For some strange reason, right in the middle of heart failure, we decided to host our daughter’s wedding…in our backyard. So you’ll understand why when I tell you that, about a year ago, we did a little landscaping. (And by “we,” I mean a guy with a backhoe.) Mostly tore out overgrown bushes and trimmed trees. Long overdue. It’s funny how that type of thing sneaks up on you until a few of your closest friends and new in-laws are invited over. Yet it almost seemed wrong to tear them out after years of feeding and watering and tending to them. But like college-bound teenagers, it was time for them to go.
Once some dead trees were cut down, I was reminded how much I detest stumps.

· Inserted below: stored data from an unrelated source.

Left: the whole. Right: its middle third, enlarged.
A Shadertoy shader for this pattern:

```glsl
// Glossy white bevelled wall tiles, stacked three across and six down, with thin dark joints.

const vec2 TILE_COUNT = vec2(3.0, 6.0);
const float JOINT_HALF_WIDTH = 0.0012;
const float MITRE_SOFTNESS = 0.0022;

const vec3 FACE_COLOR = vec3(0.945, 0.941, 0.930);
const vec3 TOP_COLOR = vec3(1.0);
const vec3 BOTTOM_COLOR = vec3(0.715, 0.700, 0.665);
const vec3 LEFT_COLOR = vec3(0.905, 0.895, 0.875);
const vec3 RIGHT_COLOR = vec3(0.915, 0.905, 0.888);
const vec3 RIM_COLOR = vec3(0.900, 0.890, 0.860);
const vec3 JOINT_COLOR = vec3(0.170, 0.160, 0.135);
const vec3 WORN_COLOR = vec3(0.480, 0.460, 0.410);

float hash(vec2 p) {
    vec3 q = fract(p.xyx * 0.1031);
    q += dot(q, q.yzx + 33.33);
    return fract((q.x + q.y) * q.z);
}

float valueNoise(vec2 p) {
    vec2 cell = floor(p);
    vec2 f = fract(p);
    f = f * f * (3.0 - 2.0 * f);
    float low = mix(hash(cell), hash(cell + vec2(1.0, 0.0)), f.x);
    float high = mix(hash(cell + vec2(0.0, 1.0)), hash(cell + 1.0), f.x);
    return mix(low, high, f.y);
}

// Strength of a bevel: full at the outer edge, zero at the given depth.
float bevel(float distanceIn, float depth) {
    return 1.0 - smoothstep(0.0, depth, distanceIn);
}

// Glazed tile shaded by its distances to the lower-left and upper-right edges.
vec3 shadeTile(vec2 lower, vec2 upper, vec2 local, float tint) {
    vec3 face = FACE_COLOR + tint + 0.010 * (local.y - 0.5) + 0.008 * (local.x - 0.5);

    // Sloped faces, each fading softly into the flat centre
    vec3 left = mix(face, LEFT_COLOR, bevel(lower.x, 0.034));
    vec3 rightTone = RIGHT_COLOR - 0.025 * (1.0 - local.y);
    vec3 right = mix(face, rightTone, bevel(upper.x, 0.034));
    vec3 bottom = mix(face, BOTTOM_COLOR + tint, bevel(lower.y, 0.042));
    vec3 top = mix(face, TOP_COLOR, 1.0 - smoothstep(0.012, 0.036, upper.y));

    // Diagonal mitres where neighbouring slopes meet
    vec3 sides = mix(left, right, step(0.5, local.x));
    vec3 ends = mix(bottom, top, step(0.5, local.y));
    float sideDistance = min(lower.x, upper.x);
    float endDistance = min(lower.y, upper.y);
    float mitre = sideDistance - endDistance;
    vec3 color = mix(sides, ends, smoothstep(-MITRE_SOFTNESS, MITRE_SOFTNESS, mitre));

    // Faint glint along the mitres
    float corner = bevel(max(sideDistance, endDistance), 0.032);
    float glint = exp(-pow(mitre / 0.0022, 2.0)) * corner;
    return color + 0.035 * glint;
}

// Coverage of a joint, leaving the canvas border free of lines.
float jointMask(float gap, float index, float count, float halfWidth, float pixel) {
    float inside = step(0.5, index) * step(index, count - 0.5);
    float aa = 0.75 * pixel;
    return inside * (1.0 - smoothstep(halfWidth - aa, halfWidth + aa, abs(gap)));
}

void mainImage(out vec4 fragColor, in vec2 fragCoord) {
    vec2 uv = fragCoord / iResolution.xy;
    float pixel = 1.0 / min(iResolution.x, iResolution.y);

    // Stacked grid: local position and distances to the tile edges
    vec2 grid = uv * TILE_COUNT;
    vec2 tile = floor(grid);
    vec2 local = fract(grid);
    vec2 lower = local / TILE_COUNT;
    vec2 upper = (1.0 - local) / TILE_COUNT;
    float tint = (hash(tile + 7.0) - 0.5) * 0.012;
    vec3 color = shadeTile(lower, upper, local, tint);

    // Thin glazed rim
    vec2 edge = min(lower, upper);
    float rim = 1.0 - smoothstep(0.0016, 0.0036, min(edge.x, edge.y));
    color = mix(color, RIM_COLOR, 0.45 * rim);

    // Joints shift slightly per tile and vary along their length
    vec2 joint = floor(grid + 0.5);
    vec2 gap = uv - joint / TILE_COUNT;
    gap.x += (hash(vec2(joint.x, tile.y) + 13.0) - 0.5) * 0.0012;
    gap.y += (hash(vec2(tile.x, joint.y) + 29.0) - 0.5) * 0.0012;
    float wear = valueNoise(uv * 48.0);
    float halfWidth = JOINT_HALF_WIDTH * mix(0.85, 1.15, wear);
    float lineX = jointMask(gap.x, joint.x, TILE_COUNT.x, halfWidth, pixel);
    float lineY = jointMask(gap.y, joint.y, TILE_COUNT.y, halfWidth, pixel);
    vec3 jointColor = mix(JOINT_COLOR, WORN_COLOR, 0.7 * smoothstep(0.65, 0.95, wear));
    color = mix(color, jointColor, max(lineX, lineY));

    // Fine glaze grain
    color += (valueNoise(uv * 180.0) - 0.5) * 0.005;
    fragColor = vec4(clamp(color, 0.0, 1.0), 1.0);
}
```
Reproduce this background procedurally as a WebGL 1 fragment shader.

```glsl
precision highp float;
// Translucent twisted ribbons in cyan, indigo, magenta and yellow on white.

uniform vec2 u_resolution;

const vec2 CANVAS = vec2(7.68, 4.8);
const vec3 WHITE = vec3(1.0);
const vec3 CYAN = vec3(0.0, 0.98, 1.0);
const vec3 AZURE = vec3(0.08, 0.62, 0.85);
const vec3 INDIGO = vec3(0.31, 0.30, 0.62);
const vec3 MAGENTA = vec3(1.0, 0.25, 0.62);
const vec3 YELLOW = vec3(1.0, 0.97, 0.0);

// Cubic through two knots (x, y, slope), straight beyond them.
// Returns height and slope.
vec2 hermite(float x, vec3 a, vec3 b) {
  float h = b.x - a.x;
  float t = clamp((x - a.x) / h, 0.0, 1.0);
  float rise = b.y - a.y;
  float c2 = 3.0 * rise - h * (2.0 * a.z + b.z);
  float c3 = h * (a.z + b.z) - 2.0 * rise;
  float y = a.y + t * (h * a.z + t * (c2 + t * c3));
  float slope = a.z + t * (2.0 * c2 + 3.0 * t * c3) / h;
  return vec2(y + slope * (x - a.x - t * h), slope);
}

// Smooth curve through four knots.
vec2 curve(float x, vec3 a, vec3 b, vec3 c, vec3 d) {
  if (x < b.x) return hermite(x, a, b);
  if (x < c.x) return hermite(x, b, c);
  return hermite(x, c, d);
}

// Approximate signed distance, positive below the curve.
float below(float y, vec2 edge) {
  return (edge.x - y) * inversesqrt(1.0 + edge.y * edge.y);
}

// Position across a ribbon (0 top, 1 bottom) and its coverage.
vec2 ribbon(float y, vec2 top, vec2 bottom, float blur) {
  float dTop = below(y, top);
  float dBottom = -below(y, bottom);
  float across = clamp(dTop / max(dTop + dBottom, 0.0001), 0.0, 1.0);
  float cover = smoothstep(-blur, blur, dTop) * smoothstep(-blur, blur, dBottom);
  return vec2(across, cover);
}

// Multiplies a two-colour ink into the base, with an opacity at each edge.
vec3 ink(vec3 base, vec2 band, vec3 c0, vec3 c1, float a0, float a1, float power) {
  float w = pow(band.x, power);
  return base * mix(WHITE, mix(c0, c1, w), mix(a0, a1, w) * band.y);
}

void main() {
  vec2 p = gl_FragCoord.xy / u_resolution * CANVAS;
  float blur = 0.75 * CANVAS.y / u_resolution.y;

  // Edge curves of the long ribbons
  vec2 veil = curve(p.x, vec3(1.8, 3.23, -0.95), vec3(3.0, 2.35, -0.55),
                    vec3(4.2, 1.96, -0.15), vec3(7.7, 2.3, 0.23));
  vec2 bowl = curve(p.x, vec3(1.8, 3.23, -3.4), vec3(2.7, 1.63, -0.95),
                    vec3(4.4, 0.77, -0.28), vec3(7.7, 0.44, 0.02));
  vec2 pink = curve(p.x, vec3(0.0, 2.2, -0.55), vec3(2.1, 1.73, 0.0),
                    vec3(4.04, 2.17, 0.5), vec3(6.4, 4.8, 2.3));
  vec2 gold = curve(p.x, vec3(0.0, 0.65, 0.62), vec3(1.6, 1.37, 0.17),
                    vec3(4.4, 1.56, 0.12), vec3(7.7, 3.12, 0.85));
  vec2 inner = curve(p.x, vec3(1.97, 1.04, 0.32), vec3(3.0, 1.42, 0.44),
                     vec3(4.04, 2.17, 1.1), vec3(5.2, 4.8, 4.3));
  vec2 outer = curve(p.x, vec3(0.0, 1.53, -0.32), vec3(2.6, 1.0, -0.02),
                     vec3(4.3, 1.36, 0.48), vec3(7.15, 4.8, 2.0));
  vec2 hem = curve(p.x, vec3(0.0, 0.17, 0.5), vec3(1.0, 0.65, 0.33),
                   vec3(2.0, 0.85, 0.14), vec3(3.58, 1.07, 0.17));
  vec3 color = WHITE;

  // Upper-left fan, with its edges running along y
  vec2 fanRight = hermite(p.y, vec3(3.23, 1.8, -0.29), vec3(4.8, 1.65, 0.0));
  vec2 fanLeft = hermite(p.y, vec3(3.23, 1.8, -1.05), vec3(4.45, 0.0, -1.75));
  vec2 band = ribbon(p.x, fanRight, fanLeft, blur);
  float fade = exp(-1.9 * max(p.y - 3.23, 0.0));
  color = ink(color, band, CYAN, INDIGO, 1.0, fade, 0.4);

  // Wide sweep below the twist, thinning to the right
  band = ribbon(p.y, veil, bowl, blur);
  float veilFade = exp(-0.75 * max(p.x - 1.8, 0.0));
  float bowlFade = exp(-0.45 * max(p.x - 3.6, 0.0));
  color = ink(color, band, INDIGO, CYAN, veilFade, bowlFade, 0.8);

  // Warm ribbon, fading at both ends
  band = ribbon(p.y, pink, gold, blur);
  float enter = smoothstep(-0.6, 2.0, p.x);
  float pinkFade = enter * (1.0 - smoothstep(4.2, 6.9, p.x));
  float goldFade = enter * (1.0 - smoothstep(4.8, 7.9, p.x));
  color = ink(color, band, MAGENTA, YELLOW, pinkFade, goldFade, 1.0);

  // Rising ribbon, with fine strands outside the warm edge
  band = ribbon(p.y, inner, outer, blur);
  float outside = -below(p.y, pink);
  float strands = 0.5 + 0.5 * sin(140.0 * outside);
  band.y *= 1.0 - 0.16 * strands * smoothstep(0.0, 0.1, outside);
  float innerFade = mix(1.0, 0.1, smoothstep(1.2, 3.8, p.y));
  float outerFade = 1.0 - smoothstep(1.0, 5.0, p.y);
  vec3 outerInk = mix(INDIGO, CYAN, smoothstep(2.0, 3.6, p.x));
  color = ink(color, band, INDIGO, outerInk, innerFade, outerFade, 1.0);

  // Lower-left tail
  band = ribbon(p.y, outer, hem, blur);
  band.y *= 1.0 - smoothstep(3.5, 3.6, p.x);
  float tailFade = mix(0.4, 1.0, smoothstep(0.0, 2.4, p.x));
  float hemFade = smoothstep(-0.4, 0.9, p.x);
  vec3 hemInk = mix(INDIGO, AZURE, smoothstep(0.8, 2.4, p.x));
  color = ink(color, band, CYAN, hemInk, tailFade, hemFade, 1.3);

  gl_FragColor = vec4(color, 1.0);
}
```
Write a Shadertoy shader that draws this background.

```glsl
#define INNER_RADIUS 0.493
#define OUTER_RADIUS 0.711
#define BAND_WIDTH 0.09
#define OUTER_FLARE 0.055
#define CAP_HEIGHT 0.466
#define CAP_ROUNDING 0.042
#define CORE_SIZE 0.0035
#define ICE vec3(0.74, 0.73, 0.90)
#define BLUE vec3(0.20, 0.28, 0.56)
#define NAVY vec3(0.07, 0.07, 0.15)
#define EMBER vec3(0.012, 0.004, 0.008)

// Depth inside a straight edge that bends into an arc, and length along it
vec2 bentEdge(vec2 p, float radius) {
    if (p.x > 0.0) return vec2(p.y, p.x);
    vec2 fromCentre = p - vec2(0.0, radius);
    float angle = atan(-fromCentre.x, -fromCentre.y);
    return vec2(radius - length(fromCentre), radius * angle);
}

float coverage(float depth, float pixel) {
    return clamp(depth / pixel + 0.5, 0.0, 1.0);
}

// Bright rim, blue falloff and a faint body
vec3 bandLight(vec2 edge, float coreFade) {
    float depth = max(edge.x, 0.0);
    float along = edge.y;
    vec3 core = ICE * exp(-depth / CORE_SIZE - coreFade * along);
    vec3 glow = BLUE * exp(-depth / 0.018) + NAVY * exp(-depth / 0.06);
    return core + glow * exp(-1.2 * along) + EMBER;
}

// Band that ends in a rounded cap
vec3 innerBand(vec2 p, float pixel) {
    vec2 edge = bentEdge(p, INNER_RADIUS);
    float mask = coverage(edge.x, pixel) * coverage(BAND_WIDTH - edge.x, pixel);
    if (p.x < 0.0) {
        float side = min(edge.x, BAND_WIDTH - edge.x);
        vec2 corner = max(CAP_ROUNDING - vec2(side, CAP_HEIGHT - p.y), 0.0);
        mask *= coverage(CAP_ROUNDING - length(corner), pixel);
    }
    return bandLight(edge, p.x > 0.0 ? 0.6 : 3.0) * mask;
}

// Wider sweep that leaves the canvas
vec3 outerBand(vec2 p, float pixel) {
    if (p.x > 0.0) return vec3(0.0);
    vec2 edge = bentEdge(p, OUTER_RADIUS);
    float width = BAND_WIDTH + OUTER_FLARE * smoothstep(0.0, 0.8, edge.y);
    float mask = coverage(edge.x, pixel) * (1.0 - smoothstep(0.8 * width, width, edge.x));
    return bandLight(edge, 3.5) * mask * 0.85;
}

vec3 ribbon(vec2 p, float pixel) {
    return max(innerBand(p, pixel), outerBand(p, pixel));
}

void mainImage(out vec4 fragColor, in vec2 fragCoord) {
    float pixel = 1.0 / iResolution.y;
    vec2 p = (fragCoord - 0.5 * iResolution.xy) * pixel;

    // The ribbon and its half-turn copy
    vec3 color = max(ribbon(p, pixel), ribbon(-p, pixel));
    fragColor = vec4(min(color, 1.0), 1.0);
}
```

They don’t bother my husband but he knows when he’s met his match. He conceded to (unnecessarily) grind the stumps, and reluctantly, paid extra for a stump grinder to get them out. It was worth it to me. No one plants a tree hoping to someday have a great stump to show for it. Stumps represent defeat and death and dreams that didn’t work out. My tendency is to grind that sucker down so I never have to remember that the plan was foiled. And no one else can see that I failed.
But God specializes in stump stories. He loves to take a dead-end story and turn it around more than anything. “Out of the stump of Jesse” He brought forth the Savior of the world. Out of the line of Bathsheba, with all the heartache and mistakes and shame. He has taken many through this route of the stump story when all seems done and lost and dead, and breathes new life into it: He did it for Abraham and Sarah, for Joseph, for Lazarus and Mary, for Paul, and for Jesus…and He’s doing it for me. I have to remember to embrace the stump because it’s part of the miracle. In fact, without it, the miracle would be somehow incomplete.
One of my journal entries from several months ago:
On my way into the doctor’s office for a nurse check, I heard the song Mended by Matthew West on the radio. The lyrics just seemed to be telling me something…”How many times can one heart break?…When you see broken beyond repair, I see healing beyond belief…I’m not finished yet…You see the scars from when you fell, but I see the stories they will tell…”
I parked away from the building, walked up a slope, even took the stairs to the second floor. Walking into the cardiac waiting area, I saw the familiar hurting people in wheelchairs, people who wished they could be like me! I made mental note of this being my first time there without the life vest. I was feeling pretty normal.
I talked to the nurse about my CRT-D scar and she said that’s the best one she’s ever seen. We did a little high five that the life vest was gone. On my way out, I ran into my cardiologist. He asked how I was doing, and I told him pretty well, but the surgery recovery was more difficult than advertised. I wanted to know when we could do another Echo to see if it was helping. Then he said something that broke my heart…
“Now you know, we don’t expect much recovery of heart function. Some people get a pretty good bump, but not people like you, with END STAGE HEART FAILURE. Dr. H and I both think that yours is just too advanced. But…you never know!” Then he patted me on the back and said, “You just keep on living.”
GULP. Those are stinging, haunting, bitter words that continue to echo in my mind and wake me up at night. But I am choosing to hold on to the peace of the deep knowing I have. That my scars still have a story that needs to be told.
Without that dead-end stump day, my improvement would not have been so dramatic, so memorable, so miraculous. I cried that day and so did my husband. Our pain was deep and real and did not go unnoticed by our good God. Just as Jesus waited in the tomb for the weekend, we waited to hear from God. He was planning a rebirth. And as much as I would have liked to grind it away, all of my stump chapter, like Jesus’s, like yours, had to be written for God’s story to be complete.